Queensland workshops reported the lowest downturn at 41%, while Victoria was the most affected state with 61% of workshops experiencing a 30% or more decline in revenue.
Regional areas have also been less affected than metropolitan, with downturn figures of 40% and 56% respectively.
Despite the optimism, the survey showed 12% cent of workshops were very concerned about surviving post COVID-19.
“If we translate that across our industry we will need to be providing some significant levels of support to about 2750 workshops nationwide,” Mr Charity said.
He said the industry was hit hard because consumers were unsure about whether they could go to a workshop, particularly under the well-publicised state restrictions and edicts to stay home.
“Despite this, most see this unprecedented situation as having a short-term impact,” Mr Charity said.
“They share a level of confidence about the ongoing viability of their business and they are more optimistic of a bounce back than any other sector.
“Consumers will need to attend to overdue services, or they will need an urgent repair to a vehicle that has been idle for a number of weeks.”
The survey, which was conducted in May, also collected data on satisfaction with government response to the pandemic, finding that 85% of workshops were either “somewhat” or “extremely satisfied” with the government’s business response, while 36% were extremely satisfied, which is higher than every other small business sector.
Lesley Yates, AAAA Director of Government Relations, said: “The survey also showed good take-up of both the JobKeeper (52%) and the apprentice wage support offer (78%).
“Interestingly, and perhaps as a demonstration of the optimism in auto workshops, 25% of businesses are taking up the instant asset write-off and accelerated depreciation deductions.
“Clearly some businesses are in a positive financial position and can invest in tools and equipment during these hard times.

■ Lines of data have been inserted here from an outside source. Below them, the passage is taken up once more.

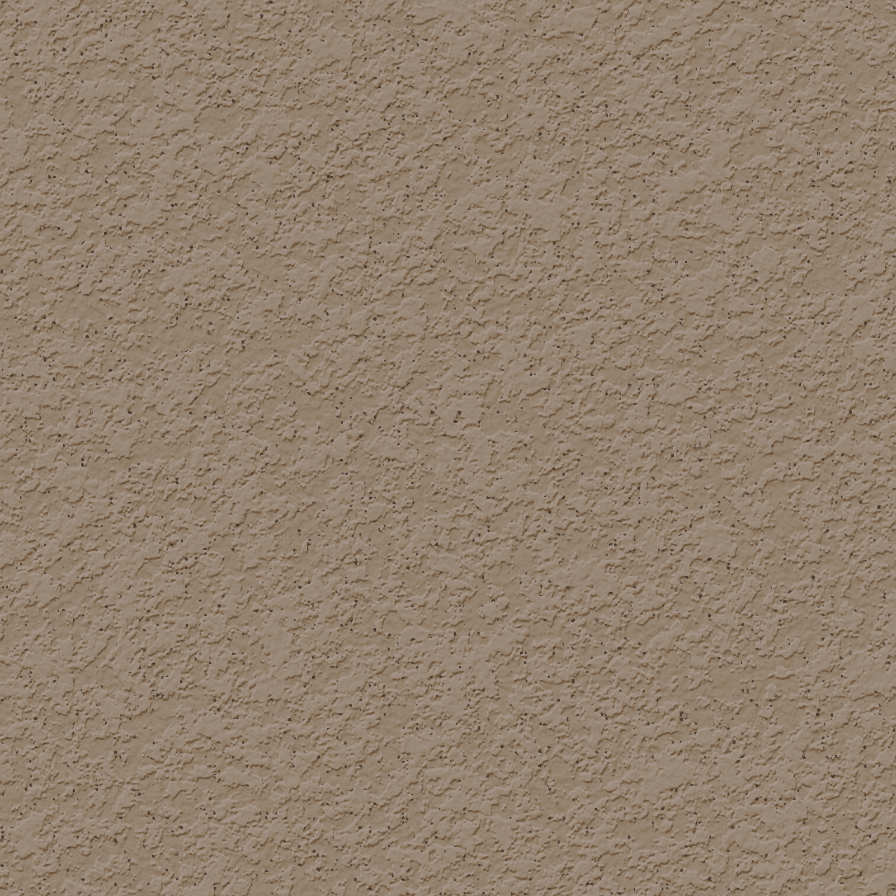
Give the GLSL for this texture, as a WebGL 2 fragment shader.

```glsl
#version 300 es
precision highp float;
// Rough sand-coloured stucco: small ragged flakes, crumbly grain and tiny dark pits.

#define FLAKE_SCALE 62.0    // flakes across the canvas
#define FLAKE_LEVEL 0.51    // height above which plaster is a raised flake
#define FLAKE_EDGE 0.075    // half width of the flake rim
#define FLAKE_STRETCH 1.18  // elongation along the trowel direction
#define TROWEL_ANGLE 0.55
#define FLAKE_TONE 0.34     // paleness of flakes against the bed
#define GRAIN_SCALE 150.0
#define GRAIN_HEIGHT 0.42
#define RELIEF 4.3          // strength of the slanting light
#define LIGHT_STEP 0.0024   // length of the cast shade
#define PIT_SCALE 190.0
#define PIT_CHANCE 0.16

uniform vec2 u_resolution;
out vec4 fragColor;

const vec3 PIT_COLOR = vec3(0.23, 0.17, 0.13);
const vec3 SHADOW_COLOR = vec3(0.44, 0.34, 0.25);
const vec3 DIM_COLOR = vec3(0.53, 0.44, 0.35);
const vec3 TAN_COLOR = vec3(0.565, 0.485, 0.40);
const vec3 FACE_COLOR = vec3(0.59, 0.52, 0.45);
const vec3 LIGHT_COLOR = vec3(0.64, 0.575, 0.525);

// Integer hash of a lattice cell, 0 to 1
float hash(vec2 cell, uint seed) {
    uvec2 q = uvec2(ivec2(cell));
    uint h = q.x * 1597334u ^ q.y * 3812015u ^ seed * 668265u;
    h = (h ^ (h >> 15u)) * 73244475u;
    h = (h ^ (h >> 13u)) * 73244475u;
    h ^= h >> 16u;
    return float(h & 65535u) / 65535.0;
}

float noise(vec2 p, uint seed) {
    vec2 cell = floor(p);
    vec2 f = fract(p);
    f = f * f * (3.0 - 2.0 * f);
    float low = mix(hash(cell, seed), hash(cell + vec2(1, 0), seed), f.x);
    float high = mix(hash(cell + vec2(0, 1), seed), hash(cell + vec2(1, 1), seed), f.x);
    return mix(low, high, f.y);
}

// Layered noise, stretched along the trowel direction and turned at each layer
float roughness(vec2 p) {
    float c = cos(TROWEL_ANGLE), s = sin(TROWEL_ANGLE);
    vec2 q = vec2(c * p.x + s * p.y, c * p.y - s * p.x);
    q *= FLAKE_SCALE * vec2(1.0 / FLAKE_STRETCH, 1.0);
    float sum = 0.0, weight = 1.0, total = 0.0;
    for (uint i = 0u; i < 4u; i++) {
        sum += weight * noise(q, i);
        total += weight;
        weight *= 0.82;
        q = 1.85 * mat2(0.8, 0.6, -0.6, 0.8) * q + 7.3;
    }
    return sum / total;
}

// Signed height over the flake rim; flakes cluster by region
float flakeHeight(vec2 p) {
    float region = noise(p * 24.0, 11u) - 0.5;
    return roughness(p) - FLAKE_LEVEL + 0.10 * region;
}

float flakeMask(float h) {
    return smoothstep(-FLAKE_EDGE, FLAKE_EDGE, h);
}

// Flakes over two sizes of crumbly grain
float surface(vec2 p, float flake) {
    vec2 q = GRAIN_SCALE * mat2(0.87, 0.5, -0.5, 0.87) * p;
    float grain = smoothstep(0.25, 0.75, noise(q, 21u)) + 0.7 * noise(q.yx * 2.1, 22u);
    return 0.6 * flake + 0.6 * GRAIN_HEIGHT * grain;
}

// Scattered ragged pits, one at most in each cell
float pitMask(vec2 p, float pixel) {
    vec2 q = p * PIT_SCALE;
    vec2 cell = floor(q);
    vec2 center = 0.4 + 0.2 * vec2(hash(cell, 31u), hash(cell, 32u));
    float radius = mix(0.10, 0.36, hash(cell, 33u));
    float soft = 0.6 * pixel * PIT_SCALE;
    float ragged = 0.35 * (noise(q * 2.5, 35u) - 0.5);
    float reach = length(fract(q) - center) + ragged;
    return (1.0 - smoothstep(radius - soft, radius + soft, reach)) * step(hash(cell, 34u), PIT_CHANCE);
}

// Colour ramp from shaded crevice to lit face
vec3 plasterColor(float tone) {
    vec3 color = mix(SHADOW_COLOR, DIM_COLOR, clamp((tone + 2.3) / 1.2, 0.0, 1.0));
    color = mix(color, TAN_COLOR, clamp((tone + 1.1) / 0.8, 0.0, 1.0));
    color = mix(color, FACE_COLOR, clamp((tone + 0.3) / 0.5, 0.0, 1.0));
    return mix(color, LIGHT_COLOR, clamp((tone - 0.2) / 0.95, 0.0, 1.0));
}

void main() {
    float pixel = 1.0 / min(u_resolution.x, u_resolution.y);
    vec2 p = gl_FragCoord.xy * pixel;

    // Slanting light from the upper left
    vec2 towardLight = p + LIGHT_STEP * normalize(vec2(-0.4, 1.0));
    float rim = flakeHeight(p);
    float flake = flakeMask(rim);
    float shade = surface(p, flake) - surface(towardLight, flakeMask(flakeHeight(towardLight)));
    shade *= shade > 0.0 ? 0.5 : 1.0;

    // Flakes are slightly paler than the bed
    float tone = 0.18 + FLAKE_TONE * (flake - 0.45) + RELIEF * shade;
    vec3 color = plasterColor(tone);

    // Pits gather around the flake rims
    float nearRim = smoothstep(-0.15, -0.05, rim) * (1.0 - smoothstep(0.0, 0.06, rim));
    color = mix(color, PIT_COLOR, 0.8 * nearRim * pitMask(p, pixel));

    fragColor = vec4(color, 1.0);
}
```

These workshops are going to be able to gear up quickly and meet the market in what is likely to be an increase in consumer activity during the recovery.”